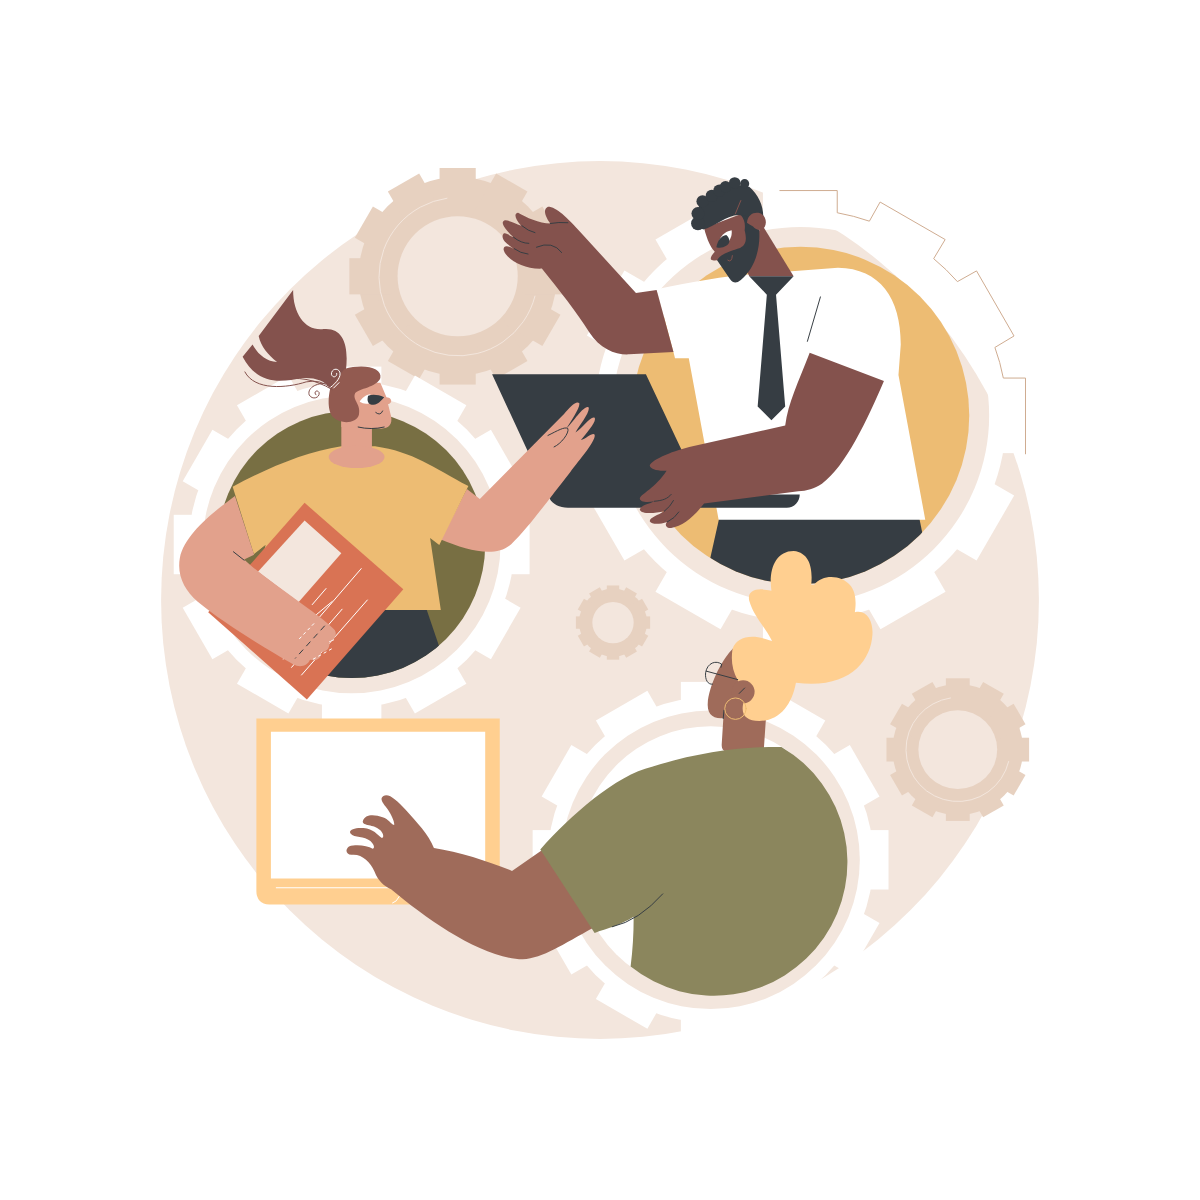
<!DOCTYPE html>
<html lang="en">
<head>
<meta charset="utf-8">
<title>Teamwork gears illustration</title>
<style>
:root{
  --white:#ffffff;--blush:#f3e6dd;--gear:#e7d1c0;--outline:#cfab90;
  --ink:#363d43;--amber:#edbc73;--honey:#ffcf90;--moss:#786f43;--olive:#8b865d;
  --coral:#d97354;--skin-light:#e2a18c;--skin-deep:#84524d;--skin-mid:#9f6b5a;
  --ponytail:#84524d;--crown:#925a50;
}
html,body{margin:0;padding:0;background:var(--white);overflow:hidden}
.canvas{display:block;width:1200px;height:1200px}
.white{fill:var(--white)}.blush{fill:var(--blush)}.gear{fill:var(--gear)}
.ink{fill:var(--ink)}.amber{fill:var(--amber)}.honey{fill:var(--honey)}
.moss{fill:var(--moss)}.olive{fill:var(--olive)}.coral{fill:var(--coral)}
.skin-light{fill:var(--skin-light)}.skin-deep{fill:var(--skin-deep)}.skin-mid{fill:var(--skin-mid)}
.ponytail{fill:var(--ponytail)}.crown{fill:var(--crown)}
.line{fill:none;stroke-width:1.3;stroke-linecap:round;stroke-linejoin:round}
.line-ink{stroke:var(--ink)}.line-white{stroke:var(--white)}.line-blush{stroke:var(--blush)}
.line-hair{stroke:var(--ponytail)}.line-outline{stroke:var(--outline);stroke-linejoin:miter}
.line-amber{stroke:var(--amber)}.line-skin{stroke:var(--skin-deep)}
</style>
</head>
<body>
<svg class="canvas" viewBox="0 0 1568 1568" role="img" aria-label="Three colleagues working together inside interlocking gears">
  <defs>
    <rect id="tooth-pair" x="-100" y="-16.7" width="200" height="33.4"/>
    <g id="cog">
      <circle r="91.5"/>
      <use href="#tooth-pair"/>
      <use href="#tooth-pair" transform="rotate(30)"/>
      <use href="#tooth-pair" transform="rotate(60)"/>
      <use href="#tooth-pair" transform="rotate(90)"/>
      <use href="#tooth-pair" transform="rotate(120)"/>
      <use href="#tooth-pair" transform="rotate(150)"/>
    </g>
    <clipPath id="backdrop-clip"><circle cx="784" cy="784" r="573.5"/></clipPath>
    <clipPath id="man-clip"><circle cx="1046" cy="543" r="220.5"/></clipPath>
    <clipPath id="woman-clip"><circle cx="459.500" cy="711.500" r="174.500"/></clipPath>
  </defs>

  <circle class="blush" cx="784" cy="784" r="573.500"/>

  <g id="small-gears">
    <use class="gear" href="#cog" transform="translate(598 361) scale(1.415)"/>
    <circle class="blush" cx="598" cy="361" r="78.500"/>
    <path class="line line-blush" d="M584 259A103.500 103.500 0 1 0 699 387"/>
    <use class="gear" href="#cog" transform="translate(801 813.500) scale(.485)"/>
    <circle class="blush" cx="801" cy="813.500" r="27"/>
    <use class="gear" href="#cog" transform="translate(1251.500 979.500) scale(.932)"/>
    <circle class="blush" cx="1251.500" cy="979.500" r="51.500"/>
    <path class="line line-blush" d="M1242 912A68 68 0 1 0 1318 995"/>
  </g>

  <g id="large-gears">
    <use class="white" href="#cog" transform="translate(1046 543) scale(2.94)"/>
    <circle class="blush" cx="1046" cy="543" r="246.500" clip-path="url(#backdrop-clip)"/>
    <circle class="amber" cx="1046" cy="543" r="220.500"/>
    <path class="line line-outline" d="M1019 249H1094V278Q1116 282 1136 289L1150 264L1235 313L1220 338Q1237 352 1251 368L1276 354L1325 439L1300 454Q1307 473 1311 494H1340V593"/>
    <use class="white" href="#cog" transform="translate(459.500 711.500) scale(2.325)"/>
    <circle class="blush" cx="459.500" cy="711.500" r="194.500"/>
    <circle class="moss" cx="459.500" cy="711.500" r="174.500"/>
    <use class="white" href="#cog" transform="translate(928.500 1123.500) scale(2.325)"/>
    <circle class="blush" cx="928.500" cy="1123.500" r="195"/>
    <circle class="white" cx="928.500" cy="1123.500" r="174.500"/>
  </g>

  <g id="man">
    <path class="ink" clip-path="url(#man-clip)" d="M940 676H1201L1212 730V770H919Z"/>
    <path class="white" d="M858 378C905 368 945 361 985 358L1095 350C1150 351 1177 390 1177 450L1174 490L1209 679H939L900 468H882L880 460Z"/>
    <path class="skin-deep" d="M858 379L831 383L760 305C741 284 727 270 716 270C708 274 714 285 719 292C705 292 687 284 677 278C671 279 673 286 681 295C673 292 664 287 659 288C654 290 658 298 671 310C664 307 659 302 657 307C655 314 663 319 671 325C664 321 658 320 658 326C660 337 682 352 708 351C730 378 754 409 770 434C784 456 805 464 822 463L880 460Z"/>
    <path class="line line-ink" d="M719 292Q730 290 742 291M701 323Q722 314 734 330M682 295Q690 302 699 304M671 310Q681 318 691 318M672 325Q680 331 690 332"/>
    <path class="skin-deep" d="M996 294L1037 361H979L970 340Z"/>
    <path class="ink" d="M979 361H1037L1014 385L1026 531L1008 549L990 531L1002 385Z"/>
    <g id="man-head">
      <path class="skin-deep" d="M920 298C924 314 929 324 934 329C930 333 928 337 929 339C932 341 936 340 939 340L960 366L990 320L978 276Z"/>
      <path class="ink" d="M908 294L914 266L955 240L979 244C992 255 999 272 997 288L976 292C974 286 972 281 965 281C950 281 932 297 919 300Z"/>
      <circle class="ink" cx="912" cy="292" r="9"/>
      <circle class="ink" cx="912" cy="279" r="8.500"/>
      <circle class="ink" cx="918" cy="263" r="8"/>
      <circle class="ink" cx="930" cy="256" r="8"/>
      <circle class="ink" cx="940" cy="249" r="8"/>
      <circle class="ink" cx="948" cy="244" r="7.500"/>
      <circle class="ink" cx="960" cy="239" r="7.500"/>
      <circle class="ink" cx="973" cy="240" r="6"/>
      <path class="ink" d="M968 281C973 287 974 293 973 301C976 313 975 320 967 324C955 328 941 332 937 340L954 365C958 370 962 371 968 366C985 352 994 327 992 301L984 284Z"/>
      <path class="skin-deep" d="M976 291C977 281 984 277 991 278C1000 280 1003 290 999 297C993 303 987 300 984 296Q979 293 976 291Z"/>
      <path class="white" d="M940 314C943 306 950 302 956 301C957 308 954 315 948 320Z"/>
      <path class="ink" d="M936 323C938 314 942 308 949 307C954 311 955 318 949 321Q943 325 936 323Z"/>
      <path class="line line-skin" d="M951 340Q956 344 957 334M968 262L961 279"/>
    </g>
    <path class="line line-ink" d="M1072 388L1055 446"/>
    <path id="laptop" class="ink" d="M643 489H844L918 646H1045C1045 655 1038 663.500 1028 663.500H742C731 663 722 659 718 651Z"/>
    <path class="skin-deep" d="M1058 461L1155 498C1134 547 1105 610 1074 632C1064 639 1054 641 1043 642L920 658C905 677 892 687 877 690C870 690 868 685 872 682C862 685 852 686 849 681C849 676 860 673 868 668C855 671 838 672 836 666C837 660 850 658 855 655C845 657 836 656 836 651C838 645 856 638 871 615C860 616 849 613 849 608C852 600 882 588 905 583L1026 556C1030 526 1043 500 1058 461Z"/>
    <path class="line line-ink" d="M855 655C866 654 872 652 877 646M868 668Q876 662 880 654M872 682Q882 677 887 669"/>
  </g>

  <g id="woman">
    <path class="ink" clip-path="url(#woman-clip)" d="M480 795H557L574 845V890H400Z"/>
    <path class="skin-light" d="M610 639L627 652L737 541C745 532 753 523 757 527C758 533 746 550 740 560C750 550 763 529 769 532C772 538 757 556 752 565C762 559 772 543 777 546C780 551 766 566 759 575C766 573 775 564 777 568C779 576 758 600 745 617C715 655 690 690 668 711C648 729 612 720 576 705Z"/>
    <path class="line line-ink" d="M716 569C728 563 738 557 742 560C744 566 733 580 724 584"/>
    <path class="amber" d="M304 636C350 611 400 590 446 583H490C540 590 566 611 612 635L574 712L562 703L576 797H490L340 745L347 712L332 725Z"/>
    <path class="skin-light" d="M446 540H486V590H446Z"/>
    <ellipse class="skin-light" cx="466" cy="597" rx="36.500" ry="14.500"/>
    <path class="skin-light" d="M446 500H497L505 519C510 519 512 523 511 525C510 528 507 528 507 528L511 544C513 555 508 561 495 560L446 558Z"/>
    <path class="ponytail" d="M383 379C383 412 400 433 423 430C448 428 456 450 452 484L446 503L432 508C425 497 410 493 395 494C368 499 338 505 317 466L330 450C337 463 348 472 362 473C350 463 341 453 338 439Z"/>
    <path class="crown" d="M450 482C475 475 500 480 497 494C493 506 468 508 464 514C460 523 472 528 469 542C466 553 447 555 436 546C427 538 429 516 432 506Z"/>
    <path class="line line-hair" d="M320 486C333 511 375 507 400 499Q418 495 433 507M365 496C390 492 410 495 434 509"/>
    <path class="line line-white" d="M432 506C440 500 446 492 444 486C441 480 433 482 433 489C435 495 441 492 440 488M436 507L443 500"/>
    <path class="line line-hair" d="M430 501C416 499 401 506 404 516C408 523 418 520 417 513C414 508 409 513 413 516"/>
    <path class="white" d="M470 525C473 519 478 516 484 515L483 527Q476 529 470 525Z"/>
    <path class="ink" d="M481 517C488 515 494 516 502 519C498 523 495 528 488 529C481 529 479 524 481 517Z"/>
    <path class="line line-ink" d="M491 539Q497 544 500 537M468 558Q485 562 502 558"/>
    <path class="moss" d="M347 712L327 737L318 731L332 724Z"/>
    <g id="folder">
      <path class="coral" d="M398 657L527 770L401 914L272 800Z"/>
      <path class="blush" d="M398 680L446 723L390 787L337 747Z"/>
      <path class="line line-white" d="M472 743L398 829M480 784L394 882M426 769L408 790M434 786L357 850M447 796L381 872M436 836L370 861"/>
    </g>
    <path class="skin-light" d="M307 648C280 668 241 698 235 729C231 752 241 771 258 786C293 815 348 848 383 868C392 873 402 870 405 862C415 864 420 860 419 852C428 852 432 845 430 838C440 836 440 826 437 823C425 808 345 756 319 731L332 725Z"/>
    <path class="line line-ink" d="M305 721L319 732"/>
    <path class="line line-ink" stroke-dasharray="7 7" d="M424 818L386 860"/>
    <path class="line line-white" stroke-dasharray="3 5" d="M410 815L388 838M433 848L408 862"/>
  </g>

  <g id="tablet">
    <path class="honey" d="M335 939H653V1182H352Q335 1181 335 1164Z"/>
    <path class="white" d="M354 956H634V1148H354Z"/>
    <path class="line line-white" d="M361 1160H508M513 1180Q518 1179 522 1171"/>
  </g>

  <g id="analyst">
    <path class="skin-mid" d="M946 925L943 973C943 979 946 982 949 981L998 980L1001 936Z"/>
    <path class="skin-mid" d="M708 1111L669 1138C640 1126 600 1113 567 1108C560 1090 545 1075 530 1058C518 1045 508 1036 501 1040C495 1044 501 1050 507 1058C511 1064 516 1074 515 1078C510 1077 508 1070 500 1068C490 1064 477 1063 474 1073C474 1080 488 1076 497 1085C501 1089 502 1094 499 1095C493 1091 488 1083 475 1082C463 1081 455 1085 458 1089C463 1095 476 1092 484 1099C489 1104 490 1108 487 1109C480 1105 466 1103 456 1106C450 1111 453 1117 459 1117C472 1115 484 1126 489 1138C495 1153 502 1157 511 1162C560 1203 630 1252 683 1253.500C710 1252 735 1234 776 1212Z"/>
    <path class="olive" d="M706 1110C745 1066 805 1013 852 1002C905 985 965 975 1021 976A174.500 174.500 0 1 1 824 1263Q828 1232 828 1198C812 1208 795 1213 777 1219Z"/>
    <path class="line line-ink" d="M800 1211Q835 1203 866 1168"/>
    <path class="blush" d="M930 866Q938 864 943 868L931 894Q922 892 922 880Z"/>
    <path class="skin-mid" d="M958 847C944 861 929 890 925 915C923 934 931 940 948 938L990 934L980 866Z"/>
    <path class="honey" d="M957 849C962 830 986 828 1009 838C1000 819 985 806 979 785C976 772 988 767 1008 772C1004 745 1013 720 1037 720C1059 722 1062 745 1060 764H1064C1075 750 1100 751 1112 766C1120 777 1118 793 1117 800C1133 796 1141 812 1140 829C1138 865 1108 901 1040 892C1035 920 1019 942 992 942C976 942 968 935 971 920L964 889C957 876 955 864 957 849Z"/>
    <circle class="skin-mid" cx="971" cy="904" r="15"/>
    <path class="line line-ink" d="M966 906L973 899M946 928L945 939M943 868C936 862 924 866 922 879C921 888 925 895 931 894M943 868L942 872M923 877L964 888"/>
    <circle class="line line-amber" cx="961" cy="926" r="14"/>
  </g>
</svg>
</body>
</html>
---------------
- _EXERCISE INSTRUCTIONS_
Search the entries above for the string "coral", and report each line where it occurs.

- _FINISHED TASK_
  --coral:#d97354;--skin-light:#e2a18c;--skin-deep:#84524d;--skin-mid:#9f6b5a;
.moss{fill:var(--moss)}.olive{fill:var(--olive)}.coral{fill:var(--coral)}
      <path class="coral" d="M398 657L527 770L401 914L272 800Z"/>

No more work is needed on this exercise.